When these brief tests of strength fail the situation can escalate quickly from here. Think in terms of a boxer that instead of throwing the little jabs he threw earlier now throws a combination while the opponent deer counters with it’s own defensive flurry. Now the pause between the clash of antlers will be shorter before the bucks go back at it again even harder this time. The point here is to create the realistic illusion of two buck’s fighting and not a banging smashing torrent of antlers that sounds like a half dozen different sized bucks trying to poke one another’s eyeballs out with their antlers. Watch some video if you can and get an idea how different deer approach the fight sequence in their own unique method and how fights break off quickly.
To make the antler rattling sequence more believable you can make good use of scents and calls. As mentioned earlier a tending grunt call or a snort wheeze call will help bring some realistic aspects to the rattling and if you’re willing to take the time some appropriate scent will trigger the sense of smell which can be the last defense of a smart whitetail buck. All in all make it as real as possible. If you’re in a treestand using a set of rattling antlers rake them against any available branches during the sequence. If you’re on the ground use the heels of your feet to stomp the ground and push fresh dirt to the surface. You’re making noise for a purpose so don’t be timid about breaking a branch or crunching a few leaves that may help close the deal on that big dominant buck.
Some hunters talk about the weather and it’s affect on rattling. Granted, weather can hamper the effectiveness of your rattling but it doesn’t mean it shouldn’t be performed. Deer will fight on a windy, calm, snowy, rainy, cloudy, clear, cold, or warm day. The argument is fairly mute if you disregard the obvious points of the sound traveling less distance on a windy day or that the sound gets muffled when rattling during a snowstorm.
The best part of rattling for deer is of course the results and don’t expect them to be identical. Any size buck will respond to rattling and their response actions will nearly all be unique. It seems some of the biggest bucks come in with great refrain as if they understand they are the boss so there’s no hurry. Perhaps they are just that cautious but the biggest buck I have rattled in literally ran to the sound of the antlers clashing together with the fur on it’s neck all bristled and plenty of guttural sounds reverberating with his each movement. This is more typical of what I see with the smaller bucks, minus the grunting and bristled hair, as they are probably thinking they might steal a doe while the big boys are fighting. Again. I’ve seen plenty of small bucks move around like they were walking on egg shells. You really never know how they will react or if they will react at all.

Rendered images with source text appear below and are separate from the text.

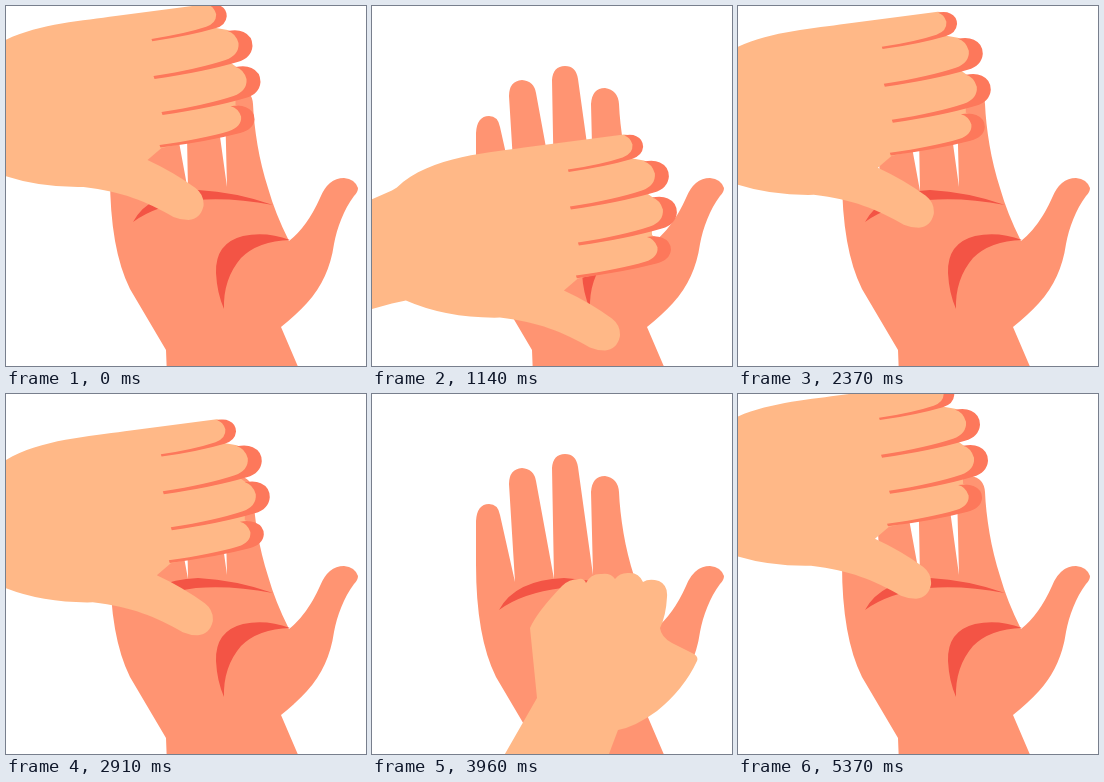
Write an HTML page that moves like this. It is 360 by 360 pixels and loops after 5400 ms.

```html
<!DOCTYPE html>
<html lang="en">
<head>
<meta charset="utf-8">
<title>Rubbing hands</title>
<style>
  html, body { margin: 0; width: 100%; height: 100%; overflow: hidden; background: #fff; }
  svg { display: block; width: 100vw; height: 100vh; }
  .palm { fill: #ff9472; }
  .crease { fill: #f35445; }
  .skin { fill: #ffb887; }
  .shade { fill: #fd785b; }
</style>
</head>
<body>
<svg viewBox="0 0 360 360">
  <defs>
    <path id="edge" d="M0 0Q45 -7 72 -16Q86 -21 85 -33Q82 -43 74 -45Q84 -47 90 -44Q99 -40 99 -30Q98 -18 84 -14Q50 -4 1 3Z"/>
  </defs>

  <path class="palm" d="M161 370L160 344L124 283Q104 243 104 170V127Q105 110 117 110Q126 110 128 121L143 188L137 90Q137 75 150 74Q162 75 164 87L182 185L180 74Q181 60 193 60Q204 60 206 73L221 181L219 98Q220 82 233 82Q246 84 247 98C248 122 253 155 262 182Q269 207 283 235Q301 221 314 192Q322 172 338 172Q349 173 352 182Q352 186 348 190C338 203 331 222 328 238Q323 273 301 297Q290 309 275 321L296 370Z"/>
  <g class="crease">
    <path d="M127 216Q143 186 192 184Q230 186 267 199Q225 191 190 194Q150 199 127 216Z"/>
    <path d="M284 234Q260 225 237 230Q209 237 210 267Q211 287 218 303Q217 273 235 252Q252 235 284 234Z"/>
  </g>

  <g id="flat">
    <path class="skin" d="M-60 166L0 140L5 137C38 105 100 102 140 96L232 84Q243 84 244 93Q244 104 235 107L252 110Q264 113 265 125Q264 138 254 142L261 147Q273 150 274 160Q273 173 260 177L260 185Q271 188 272 196Q271 208 260 212L186 228L172 240Q198 252 220 268Q229 275 228 286Q225 299 213 300Q205 300 198 297C170 281 148 272 108 267Q55 268 14 250L0 253L-60 269Z"/>
    <g class="shade">
      <use href="#edge" transform="translate(176 119) scale(.76)"/>
      <use href="#edge" transform="translate(178 156)"/>
      <use href="#edge" transform="translate(186 192)"/>
      <use href="#edge" transform="translate(184 225) scale(.96 .86)"/>
    </g>
  </g>

  <path id="fist" class="skin" d="M110 400L165 304L158 234Q165 218 190 192Q197 185 207 185Q212 184 214 189Q219 179 230 180Q239 179 243 185Q248 178 258 179Q267 179 271 188Q277 184 287 187Q296 191 295 203Q294 222 288 234Q289 243 300 249L320 259Q327 262 325 267Q312 295 285 317Q263 333 246 336L220 405Z"/>
</svg>
<script>
const PERIOD = 2700, STEP = 30, CURL = 1200, UNCURL = 1500;

const flat = document.getElementById('flat');
const fist = document.getElementById('fist');

// Steady slide towards the wrist, slightly braking
function slideDown(t) {
  const wave = s => Math.sin(s / 1300);
  return [0.0442 * (t - 690), 86 * (wave(t) / wave(690) - 1)];
}

// Fast return that eases out at the fingertips
function slideUp(t) {
  const left = (PERIOD - t) / 1020;
  return [37.5 * left ** 2.3 - 35, 118 * left ** 1.7 - 95.5];
}

// Short rub over the heel of the hand, out and back
function rub(t) {
  const reach = 1 - ((t - 1360) / 100) ** 2;
  return [6.5 * reach, 9 * reach];
}

function place(el, [x, y]) {
  el.setAttribute('transform', `translate(${x} ${y})`);
}

const start = performance.now();

function draw(now) {
  const t = Math.floor(Math.max(0, now - start) % PERIOD / STEP) * STEP;
  const curled = t >= CURL && t < UNCURL;
  flat.style.display = curled ? 'none' : '';
  fist.style.display = curled ? '' : 'none';
  if (curled) place(fist, rub(t));
  else place(flat, t < CURL ? slideDown(t) : slideUp(t));
  requestAnimationFrame(draw);
}
draw(start);
</script>
</body>
</html>
```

In the end it’s rewarding regardless if you rattle in a small buck or a true trophy. It’s just going to take a lot of patience and timing your rattling endeavors to that portion of hunting that centers around the rut when bucks are actively seeking a hot doe. And willing to fight over her.